Castro’s body count varies depending on who you ask. The Cuba Archive Project has one of the most reliable data sets. The group’s records cover a period from May 1952 to the present. In order to be counted, the stories of each victim must be verified by two independent sources. To date, the Archive attributes some 10,723 deaths to the regime. Including nearly 1,000 deaths linked to “disappearances,” more than 2,000 extrajudicial killings, and over 3,100 people killed by firing squad. Some 100 minor children have been murdered by the regime via beating, the withholding of medical attention, and other methods. In addition to these killings, some 78,000 people are estimated to have died while trying to flee the country.

To those unconvinced by mass murder that Castro was a lamentable dictator, consider his government’s practice of forced blood donation. This can range from taking a person’s blood forcibly without their consent to coercing individuals to offer their blood.

The Cuba Archive has credible information on at least 11 cases of forced blood extraction prior to execution. According to the Inter-American Commission on Human Rights of the Organization of States (OAS) 1967 report regarding the practice at Havana’s La Cabaña prison, an average of seven pints of blood were forcibly taken from prisoners on their way to be executed, causing “cerebral anemia and a state of unconscious paralysis.” (For perspective, the average adult has around 10 pints of blood in their body.) Victims would then be taken to the firing squad on a stretcher.

The Cuban government would then sell the blood to the North Vietnamese for around $50 a pint.

Today, Cubans are required to “donate” blood before even minor medical procedures. Year-round media campaigns encourage citizens to donate in an effort to “save lives.” In reality, the Cuban government has kept up with its history of exporting blood products. According to Cuba’s Oficina Nacionel de Estadísticas (National Office of Statistics), the country exported some $622.5 million—an average of $31 million per year—of blood products between 1995 and 2014. (It’s worth noting that these numbers may very well be understated. Other products made from blood derivatives may not be classified as blood products when exported.)

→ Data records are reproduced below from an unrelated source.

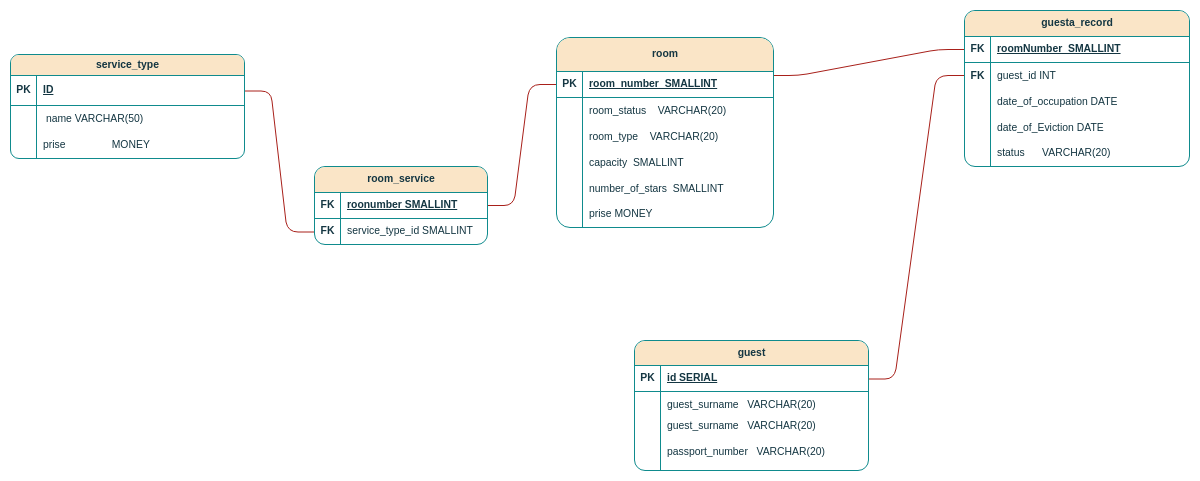
<!DOCTYPE html>
<html lang="en">
<head>
<meta charset="utf-8">
<title>Room booking entity diagram</title>
<style>
:root {
  --line: #0f8b8d;
  --header: #fae5c7;
  --ink: #143642;
  --relation: #a8201a;
  --paper: #ffffff;
}
* { box-sizing: border-box; }
html, body { margin: 0; }
body {
  position: relative;
  width: 1200px;
  height: 481px;
  overflow: hidden;
  background: var(--paper);
  color: var(--ink);
  font: 10.4px/1.2 "Liberation Sans", Arial, sans-serif;
}
.relations { position: absolute; inset: 0; fill: none; stroke: var(--relation); stroke-width: 1; }
.entity {
  position: absolute;
  display: grid;
  grid-template-columns: 26px 1fr;
  border: 1px solid var(--line);
  border-radius: var(--radius);
  background: var(--paper);
  overflow: hidden;
}
.entity h2 {
  grid-column: 1 / -1;
  display: flex;
  align-items: center;
  justify-content: center;
  margin: 0;
  font-size: inherit;
  background: var(--header);
  border-bottom: 1px solid var(--line);
}
.key, .field { display: flex; align-items: center; white-space: pre; }
.key { justify-content: center; font-weight: 700; border-right: 1px solid var(--line); }
.field { padding-left: 6px; }
.ruled { border-bottom: 1px solid var(--line); }
.main { font-weight: 700; text-decoration: underline; }
.service-type { left: 10px; top: 54px; width: 235px; height: 105px; --radius: 9px; grid-template-rows: 21px 30px 26px 1fr; }
.room-service { left: 314px; top: 166px; width: 174px; height: 79px; --radius: 11px; grid-template-rows: 26px 26px 1fr; }
.room { left: 556px; top: 37px; width: 218px; height: 191px; --radius: 14px; grid-template-rows: 34px repeat(5, 26px) 1fr; }
.guest-record { left: 964px; top: 10px; width: 226px; height: 157px; --radius: 11px; grid-template-rows: 26px repeat(4, 26px) 1fr; }
.guest { left: 634px; top: 340px; width: 235px; height: 131px; --radius: 11px; grid-template-rows: 25px 26px 26px 17px 1fr; }
</style>
</head>
<body>
<svg class="relations" width="1200" height="481" viewBox="0 0 1200 481" aria-hidden="true">
  <path d="M244 91H261Q271 91 272 101L286 222Q288 232 298 232H315"/>
  <path d="M487 205.5H504Q513 205.5 515 196L528 95Q530 84.5 540 84.5H557"/>
  <path d="M773 75.5H789Q798 75.5 807 74L930 51Q938 49.5 948 49.5H965"/>
  <path d="M868 379H885Q894 379 896 369L935 85Q937 75.5 948 75.5H965"/>
</svg>

<section class="entity service-type">
  <h2>service_type</h2>
  <span class="key ruled">PK</span><span class="field ruled main">ID</span>
  <span class="key"></span><span class="field"> name VARCHAR(50)</span>
  <span class="key"></span><span class="field">prise                MONEY</span>
</section>

<section class="entity room-service">
  <h2>room_service</h2>
  <span class="key ruled">FK</span><span class="field ruled main">roonumber SMALLINT</span>
  <span class="key">FK</span><span class="field">service_type_id SMALLINT</span>
</section>

<section class="entity room">
  <h2>room</h2>
  <span class="key ruled">PK</span><span class="field ruled main">room_number_SMALLINT</span>
  <span class="key"></span><span class="field">room_status    VARCHAR(20)</span>
  <span class="key"></span><span class="field">room_type    VARCHAR(20)</span>
  <span class="key"></span><span class="field">capacity  SMALLINT</span>
  <span class="key"></span><span class="field">number_of_stars  SMALLINT</span>
  <span class="key"></span><span class="field">prise MONEY</span>
</section>

<section class="entity guest-record">
  <h2>guesta_record</h2>
  <span class="key ruled">FK</span><span class="field ruled main">roomNumber_SMALLINT</span>
  <span class="key">FK</span><span class="field">guest_id INT</span>
  <span class="key"></span><span class="field">date_of_occupation DATE</span>
  <span class="key"></span><span class="field">date_of_Eviction DATE</span>
  <span class="key"></span><span class="field">status      VARCHAR(20)</span>
</section>

<section class="entity guest">
  <h2>guest</h2>
  <span class="key ruled">PK</span><span class="field ruled main">id SERIAL</span>
  <span class="key"></span><span class="field">guest_surname   VARCHAR(20)</span>
  <span class="key"></span><span class="field">guest_surname   VARCHAR(20)</span>
  <span class="key"></span><span class="field">passport_number   VARCHAR(20)</span>
</section>
</body>
</html>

In the event that mass murder and force blood donation don’t quite do the trick, see the following.

Click here for a general discussion of the regime’s atrocities.

Click here for information on the use of “Military Units to Aid Production”—forced labor camps for conscientious objectors, homosexuals, and other “enemies of the state.”

Click here to learn about the sinking of the 13 de Marzo tugboat, which killed 41 fleeing Cubans, including 10 children.

Click here for a breakdown of the murders committed by the Castro regime between 1959 and January 2012.

When celebrating “revolutionary” thinkers, we would do well to actually know what it is that we are discussing. When it comes to Castro, those mourning his death reveal their complete and utter ignorance of history or show their total lack of appreciation for even the most basic human rights—including life.

Fidel Castro died peacefully as an old man. The same cannot be said for the thousands of Cubans who died violently and prematurely at the hands of his regime.

Abigail R. Hall is a Research Fellow at the Independent Institute and an Assistant Professor of Economics at the University of Tampa.
Beacon Posts by Abigail R. Hall | Full Biography and Publications
  • Catalyst